It’s almost July, and I think this would be the best book of the year for me.
This could be finished in one setting, but I let life get in the way. However, there were times where I did it on purpose because it’s so engaging that I didn’t want this read to end so quickly.
As someone who has minimal to near zero understanding of the world of performance arts, I was skeptical at first. I assumed, that I wouldn’t be able to ‘get’ this book. But I was so wrong. It’s written in a way that could capture your heart and soul. That would draw you into the world of performance arts without you realizing it – that you’ve learned a little of their world.
I might be able to finish it soon, real soon, but I’m refusing to. I really want to savor every remaining bit of the stories, the pages.
I took quite a while to finish this book as the author went in really deep on this (he’s most certainly not the first to write about the girls, hence he had a lot of referencing to do). I can’t recall whether he wasn’t born yet or whether he was a toddler when the murder took place, but the author hails from New Zealand and is a lawyer who was (is?) based in Hong Kong when he began writing this book. It was mentioned somewhere in the foreword.
The author made a lot of references to the girls’ diaries, often citing old movies and literature which were favored by the girls. Bear in mind all these were in the early 1950s, so even if you’re familiar with WW2, it’s not enough. The references to WW2, the cold, bitter weather, South Africa, the state the families were in (post-war), probably took up less than 5% of the book. I say this because I am (indefinitely) not into classic literatures, thrillers, plays… Well, generally the sort of things that were heavily described throughout the book.
I didn’t have much difficulty reading the book, the prose wasn’t ‘old English’, but I did bump into dry bits where I couldn’t relate to at all, as the girls were really into fiction and imaginary characters plus stuff people who enjoy Romeo and Juliet might be able to connect with.
Other facts were okay and informative, such as mental illness in the 1950s, the court battles, family predicaments. The best takeaway, for me, were within the last few chapters, where the author attempted to analyze how the girls were raised by their mothers – the abandonment, the resentment, the shortcomings between mother and daughter relationships etc. I did highlight a few passages. It made me cringe, as I myself, am a mother…
Would I recommend this book to anyone? I don’t know. None of my close friends who are bookworms are into true crime nor would they give a **** about these two murderesses. Don’t think they’ll bat an eyelid with Leopold and Loeb neither.
I gave 5 shining stars on Goodreads.
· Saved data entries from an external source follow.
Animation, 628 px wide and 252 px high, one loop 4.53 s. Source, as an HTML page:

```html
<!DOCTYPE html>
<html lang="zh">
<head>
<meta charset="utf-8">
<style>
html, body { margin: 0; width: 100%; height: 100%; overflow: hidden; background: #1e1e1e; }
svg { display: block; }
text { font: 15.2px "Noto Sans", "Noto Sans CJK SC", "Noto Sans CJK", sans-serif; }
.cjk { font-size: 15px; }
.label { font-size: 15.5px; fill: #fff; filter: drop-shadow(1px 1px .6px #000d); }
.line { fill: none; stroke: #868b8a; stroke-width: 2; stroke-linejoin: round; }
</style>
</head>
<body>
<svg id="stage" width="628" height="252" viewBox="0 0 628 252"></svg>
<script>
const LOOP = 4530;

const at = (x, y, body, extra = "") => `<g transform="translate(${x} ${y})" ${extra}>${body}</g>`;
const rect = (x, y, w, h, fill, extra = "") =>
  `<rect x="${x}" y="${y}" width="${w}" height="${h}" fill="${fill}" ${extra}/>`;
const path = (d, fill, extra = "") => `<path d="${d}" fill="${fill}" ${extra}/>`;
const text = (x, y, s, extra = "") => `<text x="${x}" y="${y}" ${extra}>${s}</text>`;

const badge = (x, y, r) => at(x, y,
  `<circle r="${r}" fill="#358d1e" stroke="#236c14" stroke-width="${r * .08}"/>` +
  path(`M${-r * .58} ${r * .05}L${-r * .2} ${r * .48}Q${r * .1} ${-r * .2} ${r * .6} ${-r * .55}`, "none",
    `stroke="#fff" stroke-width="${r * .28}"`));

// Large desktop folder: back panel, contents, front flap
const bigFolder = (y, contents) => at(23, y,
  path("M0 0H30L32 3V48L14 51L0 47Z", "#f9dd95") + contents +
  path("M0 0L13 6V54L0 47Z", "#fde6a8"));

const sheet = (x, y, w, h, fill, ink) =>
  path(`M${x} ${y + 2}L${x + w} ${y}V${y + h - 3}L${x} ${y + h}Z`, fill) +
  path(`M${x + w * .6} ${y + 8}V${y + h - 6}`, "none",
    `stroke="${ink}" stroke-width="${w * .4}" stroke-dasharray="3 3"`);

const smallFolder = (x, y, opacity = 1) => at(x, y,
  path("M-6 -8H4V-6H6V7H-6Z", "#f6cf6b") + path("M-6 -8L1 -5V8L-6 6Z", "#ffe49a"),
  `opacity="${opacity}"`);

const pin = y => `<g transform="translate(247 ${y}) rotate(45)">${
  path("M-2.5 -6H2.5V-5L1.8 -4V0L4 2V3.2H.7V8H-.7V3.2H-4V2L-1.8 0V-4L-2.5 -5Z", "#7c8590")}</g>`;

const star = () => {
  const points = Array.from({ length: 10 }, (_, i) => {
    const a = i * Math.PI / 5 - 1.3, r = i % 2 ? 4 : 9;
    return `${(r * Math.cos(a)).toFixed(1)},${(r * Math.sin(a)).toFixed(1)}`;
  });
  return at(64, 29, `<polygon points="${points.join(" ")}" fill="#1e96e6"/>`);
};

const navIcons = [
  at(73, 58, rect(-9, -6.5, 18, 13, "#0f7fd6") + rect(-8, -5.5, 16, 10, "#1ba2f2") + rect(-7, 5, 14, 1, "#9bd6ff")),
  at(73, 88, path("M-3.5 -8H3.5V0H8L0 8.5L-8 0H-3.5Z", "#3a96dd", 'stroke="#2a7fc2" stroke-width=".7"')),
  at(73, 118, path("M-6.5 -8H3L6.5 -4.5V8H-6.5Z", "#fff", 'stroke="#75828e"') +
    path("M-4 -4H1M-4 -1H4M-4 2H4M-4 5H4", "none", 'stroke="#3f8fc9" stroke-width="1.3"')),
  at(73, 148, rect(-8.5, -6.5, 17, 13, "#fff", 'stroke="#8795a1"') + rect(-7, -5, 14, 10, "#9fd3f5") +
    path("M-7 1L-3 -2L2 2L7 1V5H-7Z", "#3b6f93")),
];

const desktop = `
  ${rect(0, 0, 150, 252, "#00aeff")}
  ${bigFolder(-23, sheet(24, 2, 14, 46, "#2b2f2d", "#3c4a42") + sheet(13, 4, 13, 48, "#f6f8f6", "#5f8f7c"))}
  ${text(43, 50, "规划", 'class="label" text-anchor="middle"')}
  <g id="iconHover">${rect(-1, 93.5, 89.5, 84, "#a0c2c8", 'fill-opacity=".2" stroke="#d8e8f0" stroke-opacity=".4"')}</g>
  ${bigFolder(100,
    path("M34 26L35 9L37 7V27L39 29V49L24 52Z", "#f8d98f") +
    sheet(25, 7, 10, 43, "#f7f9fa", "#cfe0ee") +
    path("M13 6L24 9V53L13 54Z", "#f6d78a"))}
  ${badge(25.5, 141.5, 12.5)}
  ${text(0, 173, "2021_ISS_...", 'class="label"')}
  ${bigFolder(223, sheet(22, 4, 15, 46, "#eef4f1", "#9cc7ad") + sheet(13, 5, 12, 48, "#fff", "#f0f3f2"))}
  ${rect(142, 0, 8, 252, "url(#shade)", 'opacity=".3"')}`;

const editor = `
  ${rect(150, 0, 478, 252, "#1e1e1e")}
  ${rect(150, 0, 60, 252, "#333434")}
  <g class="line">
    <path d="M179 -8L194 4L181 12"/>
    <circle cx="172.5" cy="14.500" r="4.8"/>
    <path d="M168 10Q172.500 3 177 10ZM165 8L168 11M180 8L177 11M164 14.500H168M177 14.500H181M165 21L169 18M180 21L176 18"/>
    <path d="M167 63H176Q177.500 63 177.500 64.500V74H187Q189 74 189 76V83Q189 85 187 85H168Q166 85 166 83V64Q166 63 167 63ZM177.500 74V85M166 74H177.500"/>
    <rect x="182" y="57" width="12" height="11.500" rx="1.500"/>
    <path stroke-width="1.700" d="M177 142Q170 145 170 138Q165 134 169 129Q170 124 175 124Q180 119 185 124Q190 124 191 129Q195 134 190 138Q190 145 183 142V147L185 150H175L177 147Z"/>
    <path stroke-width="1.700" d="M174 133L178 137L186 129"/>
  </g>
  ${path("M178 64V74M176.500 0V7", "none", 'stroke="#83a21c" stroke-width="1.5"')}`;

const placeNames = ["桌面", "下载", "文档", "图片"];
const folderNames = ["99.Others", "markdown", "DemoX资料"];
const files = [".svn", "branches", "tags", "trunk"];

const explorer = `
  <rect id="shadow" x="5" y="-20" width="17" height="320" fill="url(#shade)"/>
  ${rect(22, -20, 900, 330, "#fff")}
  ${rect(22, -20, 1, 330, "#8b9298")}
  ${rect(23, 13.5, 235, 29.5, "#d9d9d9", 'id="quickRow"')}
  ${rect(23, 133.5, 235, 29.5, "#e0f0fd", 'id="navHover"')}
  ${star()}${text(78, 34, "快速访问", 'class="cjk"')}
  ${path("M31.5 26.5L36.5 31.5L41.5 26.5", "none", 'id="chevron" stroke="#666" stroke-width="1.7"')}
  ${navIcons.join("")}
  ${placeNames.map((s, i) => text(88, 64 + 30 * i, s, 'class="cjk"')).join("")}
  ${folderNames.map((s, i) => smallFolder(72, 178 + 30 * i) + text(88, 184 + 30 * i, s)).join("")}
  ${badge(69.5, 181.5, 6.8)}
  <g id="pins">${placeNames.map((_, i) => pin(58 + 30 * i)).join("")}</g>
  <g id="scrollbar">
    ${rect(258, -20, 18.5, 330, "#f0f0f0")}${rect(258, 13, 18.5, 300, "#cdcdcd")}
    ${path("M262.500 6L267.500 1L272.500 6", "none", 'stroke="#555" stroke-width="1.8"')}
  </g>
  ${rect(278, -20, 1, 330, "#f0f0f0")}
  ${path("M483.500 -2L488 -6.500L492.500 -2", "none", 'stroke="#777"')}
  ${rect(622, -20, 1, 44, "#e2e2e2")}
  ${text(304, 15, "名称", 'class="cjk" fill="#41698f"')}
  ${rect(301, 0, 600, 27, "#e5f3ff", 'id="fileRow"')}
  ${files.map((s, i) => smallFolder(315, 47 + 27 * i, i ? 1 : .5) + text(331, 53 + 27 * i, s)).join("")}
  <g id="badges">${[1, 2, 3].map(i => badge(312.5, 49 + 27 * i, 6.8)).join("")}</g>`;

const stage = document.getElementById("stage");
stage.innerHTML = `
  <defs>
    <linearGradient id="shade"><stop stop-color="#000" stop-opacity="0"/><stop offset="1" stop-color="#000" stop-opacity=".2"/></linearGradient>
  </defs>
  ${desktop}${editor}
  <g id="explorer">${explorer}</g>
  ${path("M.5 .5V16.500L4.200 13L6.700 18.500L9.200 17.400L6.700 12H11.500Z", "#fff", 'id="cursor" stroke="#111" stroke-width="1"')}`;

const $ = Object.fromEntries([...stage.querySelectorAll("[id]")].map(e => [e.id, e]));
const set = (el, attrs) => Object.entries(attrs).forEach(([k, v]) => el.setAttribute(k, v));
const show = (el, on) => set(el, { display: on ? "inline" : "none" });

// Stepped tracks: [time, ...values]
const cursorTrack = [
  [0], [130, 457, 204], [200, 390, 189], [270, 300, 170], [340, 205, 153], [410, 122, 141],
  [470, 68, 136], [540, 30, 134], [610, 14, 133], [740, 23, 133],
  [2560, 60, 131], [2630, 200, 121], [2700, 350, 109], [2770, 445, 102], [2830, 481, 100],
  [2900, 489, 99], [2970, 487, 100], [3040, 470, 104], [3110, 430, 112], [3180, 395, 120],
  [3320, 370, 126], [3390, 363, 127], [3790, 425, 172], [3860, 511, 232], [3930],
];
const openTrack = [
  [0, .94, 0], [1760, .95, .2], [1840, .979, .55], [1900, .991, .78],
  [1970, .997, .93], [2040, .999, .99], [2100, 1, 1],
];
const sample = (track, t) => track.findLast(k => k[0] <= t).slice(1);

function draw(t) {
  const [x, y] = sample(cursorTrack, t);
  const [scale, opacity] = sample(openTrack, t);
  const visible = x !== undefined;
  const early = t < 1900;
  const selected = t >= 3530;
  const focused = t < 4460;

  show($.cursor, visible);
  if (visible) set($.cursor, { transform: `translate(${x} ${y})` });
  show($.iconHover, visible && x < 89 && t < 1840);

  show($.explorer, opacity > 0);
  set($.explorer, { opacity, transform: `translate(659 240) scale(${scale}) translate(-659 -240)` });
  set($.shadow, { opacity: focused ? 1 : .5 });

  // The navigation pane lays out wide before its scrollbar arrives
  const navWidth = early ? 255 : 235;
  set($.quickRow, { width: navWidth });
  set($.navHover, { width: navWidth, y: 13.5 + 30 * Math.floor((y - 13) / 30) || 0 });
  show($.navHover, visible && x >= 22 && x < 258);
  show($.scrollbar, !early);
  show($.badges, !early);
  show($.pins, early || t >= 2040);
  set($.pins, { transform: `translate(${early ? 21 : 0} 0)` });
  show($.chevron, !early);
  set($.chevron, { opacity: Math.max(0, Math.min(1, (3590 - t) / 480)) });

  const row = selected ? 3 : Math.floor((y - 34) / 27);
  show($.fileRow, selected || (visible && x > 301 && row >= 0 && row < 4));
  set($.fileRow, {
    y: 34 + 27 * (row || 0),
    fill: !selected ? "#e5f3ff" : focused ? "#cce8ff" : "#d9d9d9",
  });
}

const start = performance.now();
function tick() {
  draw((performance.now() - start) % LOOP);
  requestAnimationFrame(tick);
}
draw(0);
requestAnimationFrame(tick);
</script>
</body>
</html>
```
Everything in the name of effort and details.
p.s. It seems that I didn’t write about the girls, the murder… What is there to write?
The author didn’t quite address how he felt – When the revolution was happening, when Qaddafi/Gaddafi was captured, tortured. There’s almost nothing on that, so in case you were hoping for a wee bit on that, don’t.
The book is literally what it presents itself to be – The author’s search and yearning for his father, who was betrayed by the Egyptian SS, imprisoned by the dictator, and of course, disappeared by the regime.
The body of the author’s father was never found. He never met anyone specifically who could give him a straight answer, or closure, on what happened to his late father.
There were dry facts in between the pages, which is beyond necessary for those who are not familiar with the regime’s history.
There’s also no talk of the country post-Qaddafi. Like I said, it’s about him, his father, and the regime in between – and Egypt is part of the narrative as well.
If you are looking for a dose on the revolution and other issues which were not addressed in The Return, I think you should consider “Sandstorm”, written by Lindsey Hilsum. I’m currently reading that book, so hopefully I’ll get to learn more about Libya then.
While reading this – I kept thinking – Wow. These evil nurses and doctors are worse than Guantanamo, Nazis and Mengele, Russian gulags, Iran-Iraq, DPRK and Chinese prison camps combined.
Why so, if you may ask? But before I go there… First, this was published in 1886. Also, you should read about Nellie Bly – She pioneered what we call today, “investigative journalism”. And her time is before Martha Gellhorn, before John Hersey.
So – why are these people more evil than the ones who came after them? Because… they were supposed to be caring for the mentally ill? Well. What do I know.